Do you sometimes comfort yourself with food when you are stressed, angry, bored, sad or lonely? Comfort eating can derail your efforts to lose weight and can lead to significant weight gain. Fortunately, there are strategies which can help you take control.
The key to losing weight is low-fat, high-fibre eating and regular exercise. However, often this is not enough. Poor eating habits and psychological factors such as comfort (or emotional) eating can sabotage your best efforts.
Comfort foods are often high kilojoule, sweet or fatty and may make you feel better temporarily.
However, after a comfort binge, you have the added burden of guilt for overeating. This can lead to a vicious cycle. Your emotions trigger you to overeat, you beat yourself up for doing it, feel bad and overeat again.
How to get control
- If stress is a problem, try to deal with the cause. Learn a stress management strategy such as yoga, meditation or muscle relaxation.
- Ask yourself if your hunger is physical or emotional? If you ate recently and your stomach is not rumbling, you’re probably not hungry.
- Keep a food diary. Record what, how much and when you eat, hunger levels and how you are feeling. This may reveal links between food and mood and help identify eating triggers.
- Get the support of family and friends.
- Distract yourself. Instead of reaching for a biscuit, go for a walk, read or call a friend.
- Remove temptation. Don’t keep your comfort foods at home or in the office.
- Don’t diet too strictly or banish all treats. This can increase your food cravings.

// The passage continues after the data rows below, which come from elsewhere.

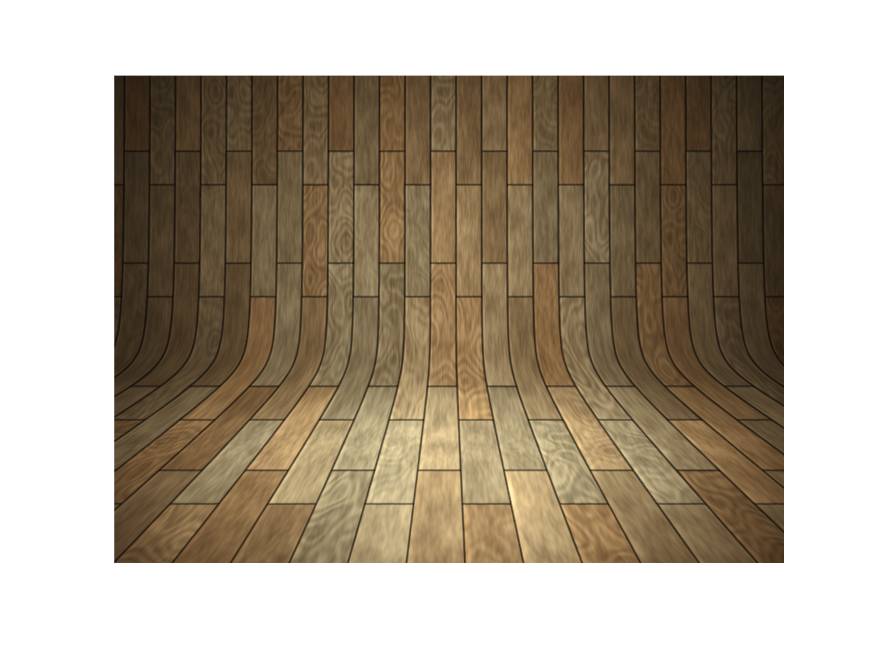
Reproduce this background procedurally as a Shadertoy shader.

```glsl
// A plank backdrop on a white page: an upright wall bends into a floor.
// Plank widths grow along a smooth curve down the panel; hashed tones,
// gradient-noise grain and two soft pools of light finish the wood.

#define CANVAS vec2(35.24, 25.62)   // canvas size, in wall plank widths
#define PANEL vec2(13.17, 19.15)    // half width and full height of the wood
#define PANEL_TOP 2.97              // gap above the wood
#define BEND_Y 11.42                // where the wall meets the floor
#define BEND_SOFT 0.152             // roundness of the bend
#define FLOOR_SLOPE 0.168           // widening of planks on the floor
#define PLANK_LENGTH 4.40
#define STAGGER 0.30                // joint shift on every second plank
#define SEAM_WIDTH 0.035
#define GRAIN 0.30
#define TONE_SPREAD 0.22

float hash(vec2 p) {
    vec3 q = fract(vec3(p.xyx) * 0.1031);
    q += dot(q, q.yzx + 33.33);
    return fract((q.x + q.y) * q.z);
}

vec2 gradient(vec2 cell) {
    float angle = 6.2832 * hash(cell);
    return vec2(cos(angle), sin(angle));
}

float gradientNoise(vec2 p) {
    vec2 i = floor(p), f = fract(p);
    vec2 w = f * f * f * (f * (f * 6.0 - 15.0) + 10.0);
    vec2 e = vec2(1.0, 0.0);
    float low = mix(dot(gradient(i), f),
                    dot(gradient(i + e.xy), f - e.xy), w.x);
    float high = mix(dot(gradient(i + e.yx), f - e.yx),
                     dot(gradient(i + e.xx), f - e.xx), w.x);
    return mix(low, high, w.y);
}

// Fine streaks along the plank plus contour figure on some planks
float woodGrain(vec2 p, float seed) {
    vec2 shift = vec2(37.0, 91.0) * seed;
    float streaks = gradientNoise(p * vec2(7.0, 2.5) + shift)
                  + 0.7 * gradientNoise(p * vec2(15.0, 6.0) + shift.yx);
    float bands = gradientNoise(p * vec2(1.5, 1.7) + shift);
    float figure = sin(22.0 * bands + 3.0 * p.x);
    float figured = smoothstep(0.35, 0.9, fract(seed * 7.31));
    return 0.55 * streaks + 0.5 * bands + 0.25 * figure * figured;
}

// Dim oval glow on the wall, brighter pool on the floor
float lighting(vec2 p) {
    float side = p.x / PANEL.x;
    float above = max(7.8 - p.y, 0.0) / 7.8;
    float below = (p.y - 15.0) / 4.13;
    float wall = 0.56 * exp(-0.95 * side * side) * (1.0 - 0.30 * above * above);
    float ground = 0.82 * exp(-0.80 * side * side)
                 * (1.0 - 0.20 * below * below);
    return mix(wall, ground, smoothstep(10.9, 14.4, p.y));
}

vec3 woodColor(float light, float warmth) {
    vec3 shade = vec3(1.0, 0.76, 0.49);
    vec3 honey = vec3(1.0, 0.88, 0.66);
    vec3 tint = mix(shade, honey, smoothstep(0.15, 0.80, light));
    return light * tint * mix(vec3(0.98, 1.02, 1.04),
                              vec3(1.04, 0.96, 0.87), warmth);
}

void mainImage(out vec4 fragColor, in vec2 fragCoord) {
    // Plank units, centred across, running down from the top of the wood
    vec2 uv = fragCoord / iResolution.xy;
    vec2 p = vec2(uv.x - 0.5013, 1.0 - uv.y) * CANVAS - vec2(0.0, PANEL_TOP);
    float px = CANVAS.x / iResolution.x;

    // Plank scale: one on the wall, linear growth on the floor
    float rise = FLOOR_SLOPE * (p.y - BEND_Y);
    float root = sqrt(rise * rise + BEND_SOFT * BEND_SOFT);
    float scale = 1.0 + 0.5 * (rise + root);
    float growth = 0.5 * FLOOR_SLOPE * (1.0 + rise / root);
    float slant = p.x / scale * growth;

    // Plank cell and position inside it
    float across = p.x / scale - 0.27;
    float column = floor(across);
    float along = (p.y - 2.97) / PLANK_LENGTH
                - 0.10 * smoothstep(8.67, 12.22, p.y)
                + 0.25 * smoothstep(13.48, 15.51, p.y);
    along -= STAGGER * (1.0 - mod(column, 2.0));
    vec2 plank = vec2(column, floor(along));
    vec2 local = vec2(across, along) - plank;
    float tone = hash(plank + 51.0);
    float warmth = hash(plank + 83.0);

    // Wood shading
    float grain = woodGrain(local * vec2(1.0, PLANK_LENGTH * 0.5), tone + warmth);
    float light = lighting(p) * (1.0 + TONE_SPREAD * (tone - 0.5));
    light *= 1.0 + GRAIN * grain;
    vec3 color = woodColor(light, warmth * warmth);

    // Dark seams and joints with a faint lit edge on the left of each plank
    float seamDist = min(local.x, 1.0 - local.x) * scale / sqrt(1.0 + slant * slant);
    float jointDist = min(local.y, 1.0 - local.y) * PLANK_LENGTH;
    float seam = 1.0 - smoothstep(0.0, SEAM_WIDTH + px, seamDist);
    float joint = 1.0 - smoothstep(0.0, SEAM_WIDTH + px, jointDist);
    color *= 1.0 + 0.14 * smoothstep(0.16, 0.06, local.x);
    color *= (1.0 - 0.62 * seam) * (1.0 - 0.48 * joint);

    // White page around the panel
    vec2 edge = abs(p - vec2(0.0, 0.5 * PANEL.y)) - vec2(PANEL.x, 0.5 * PANEL.y);
    float page = smoothstep(-0.5 * px, 0.5 * px, max(edge.x, edge.y));
    fragColor = vec4(mix(clamp(color, 0.0, 1.0), vec3(1.0), page), 1.0);
}
```
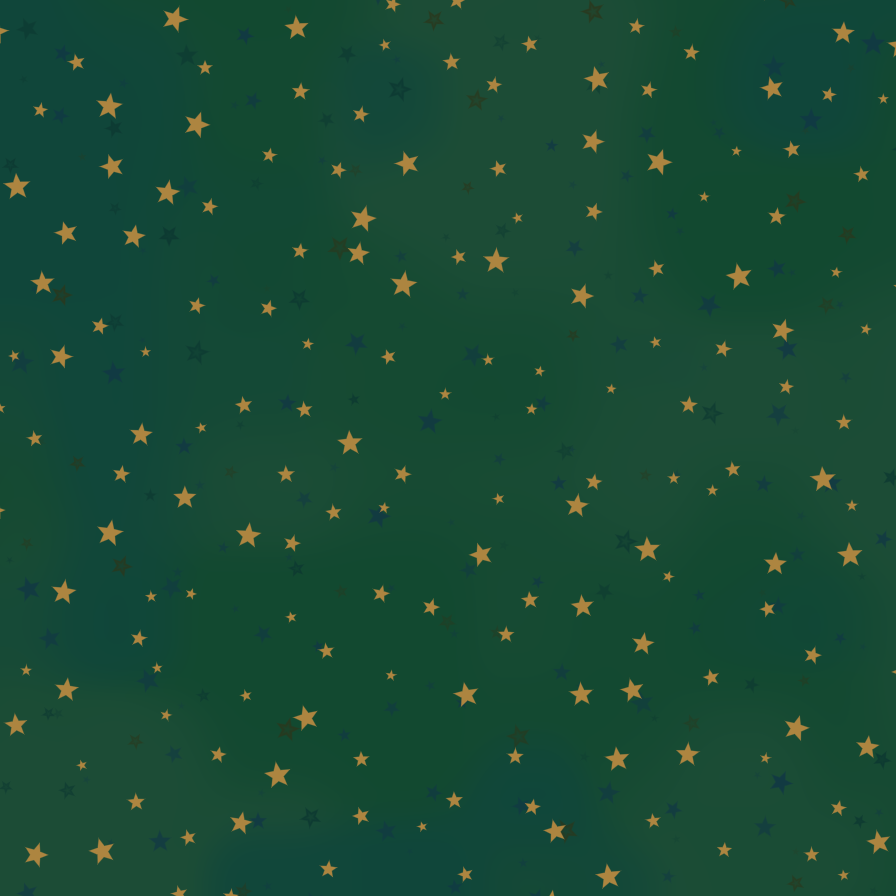
Reproduce this pattern procedurally as a WebGL 2 fragment shader.

```glsl
#version 300 es
precision highp float;

uniform vec2 u_resolution;
out vec4 fragColor;

const float PI = 3.14159265;
const float GRID_SLANT = 0.42;

const vec3 MOSS = vec3(0.110, 0.300, 0.212);
const vec3 FOREST = vec3(0.072, 0.285, 0.190);
const vec3 TEAL = vec3(0.062, 0.275, 0.230);
const vec3 GOLD = vec3(0.680, 0.520, 0.250);
const vec3 NAVY = vec3(0.065, 0.215, 0.270);
const vec3 PINE = vec3(0.045, 0.215, 0.190);
const vec3 BROWN = vec3(0.165, 0.215, 0.110);

float hash(vec2 p, float seed) {
    vec3 q = fract(vec3(p.xyx + seed * 7.31) * vec3(0.1031, 0.1030, 0.0973));
    q += dot(q, q.yzx + 33.33);
    return fract((q.x + q.y) * q.z);
}

float valueNoise(vec2 p, float seed) {
    vec2 cell = floor(p);
    vec2 f = fract(p);
    f = f * f * f * (f * (f * 6.0 - 15.0) + 10.0);
    float low = mix(hash(cell, seed), hash(cell + vec2(1, 0), seed), f.x);
    float high = mix(hash(cell + vec2(0, 1), seed), hash(cell + 1.0, seed), f.x);
    return mix(low, high, f.y);
}

float clouds(vec2 p, float seed) {
    return 0.65 * valueNoise(p, seed) + 0.35 * valueNoise(p * 2.1 + 5.7, seed + 1.0);
}

vec2 rotate(vec2 p, float angle) {
    float c = cos(angle), s = sin(angle);
    return vec2(c * p.x - s * p.y, s * p.x + c * p.y);
}

// Signed distance to a five-pointed star with one tip up
float starDistance(vec2 p, float radius) {
    float sector = 0.2 * PI;
    float angle = mod(atan(p.x, p.y) + sector, 2.0 * sector) - sector;
    vec2 folded = length(p) * vec2(cos(angle), abs(sin(angle)));
    vec2 tip = vec2(radius, 0.0);
    vec2 edge = 0.44 * radius * vec2(cos(sector), sin(sector)) - tip;
    return dot(folded - tip, normalize(vec2(edge.y, -edge.x)));
}

// Nearest star of a jittered grid: distance, radius, random pick
vec3 scatterStars(vec2 uv, float cells, vec3 radii, vec2 shares, float tilt, float seed) {
    vec2 p = rotate(uv, GRID_SLANT) * cells + seed * 0.5;
    vec3 nearest = vec3(1.0, 0.0, 0.0);
    for (int y = -1; y <= 1; y++) {
        for (int x = -1; x <= 1; x++) {
            vec2 cell = floor(p) + vec2(x, y);
            vec2 jitter = vec2(hash(cell, seed + 1.0), hash(cell, seed + 2.0)) - 0.5;
            vec2 local = rotate((p - cell - 0.5 - 0.66 * jitter) / cells, -GRID_SLANT);
            float kind = hash(cell, seed + 3.0);
            float radius = kind < shares.x ? radii.x : kind < shares.y ? radii.y : radii.z;
            radius *= mix(0.9, 1.08, hash(cell, seed + 4.0));
            float turn = tilt * (2.0 * hash(cell, seed + 5.0) - 1.0);
            float d = starDistance(rotate(local, turn), radius);
            if (d < nearest.x) nearest = vec3(d, radius, hash(cell, seed + 6.0));
        }
    }
    return nearest;
}

float coverage(float d, float blur) {
    return 1.0 - smoothstep(-blur, blur, d);
}

// Soft mottled cloth
vec3 background(vec2 uv) {
    float mottling = smoothstep(0.3, 0.7, clouds(uv * 3.6, 11.0));
    float pool = smoothstep(0.52, 0.76, clouds(uv * 3.2 + 3.0, 23.0));
    vec3 color = mix(FOREST, MOSS, mottling);
    return mix(color, TEAL, pool * 0.9);
}

// Shadowy stars: solid navy or pine, or brown with a faded heart
vec3 addDarkStars(vec3 color, vec3 star, float strength, float blur) {
    float pick = star.z;
    vec3 tint = pick < 0.52 ? NAVY : pick < 0.76 ? PINE : BROWN;
    float hollow = smoothstep(0.6, 0.7, pick) * 0.6;
    float heart = coverage(star.x + 0.2 * star.y, blur * 1.5);
    float fade = mix(0.5, 0.9, fract(pick * 17.0));
    float alpha = coverage(star.x, blur) * (1.0 - hollow * heart);
    return mix(color, tint, alpha * fade * strength);
}

void main() {
    vec2 uv = gl_FragCoord.xy / u_resolution.y;
    float blur = max(0.0009, 0.75 / u_resolution.y);

    vec3 specks = scatterStars(uv, 8.0, vec3(0.0055, 0.0045, 0.0038), vec2(0.3, 0.7), PI, 31.0);
    vec3 shadows = scatterStars(uv, 11.5, vec3(0.0132, 0.0098, 0.0070), vec2(0.36, 0.72), PI, 14.0);
    vec3 golds = scatterStars(uv, 12.6, vec3(0.0142, 0.0093, 0.0062), vec2(0.33, 0.75), 0.35, 3.0);

    vec3 color = background(uv);
    color = addDarkStars(color, specks, 0.55, blur * 1.3);
    color = addDarkStars(color, shadows, 0.95, blur * 1.2);
    color = mix(color, GOLD, coverage(golds.x, blur));
    fragColor = vec4(color, 1.0);
}
```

- If you have the urge to snack, choose a low-fat, low kilojoule snack, such as fresh fruit or vegetables with fat-free dip.
See your doctor if you still can’t get control. Counselling can help identify the underlying cause and help you learn new coping skills.
- Please note this information was correct at time of publication.
- For up to date information, speak to your doctor.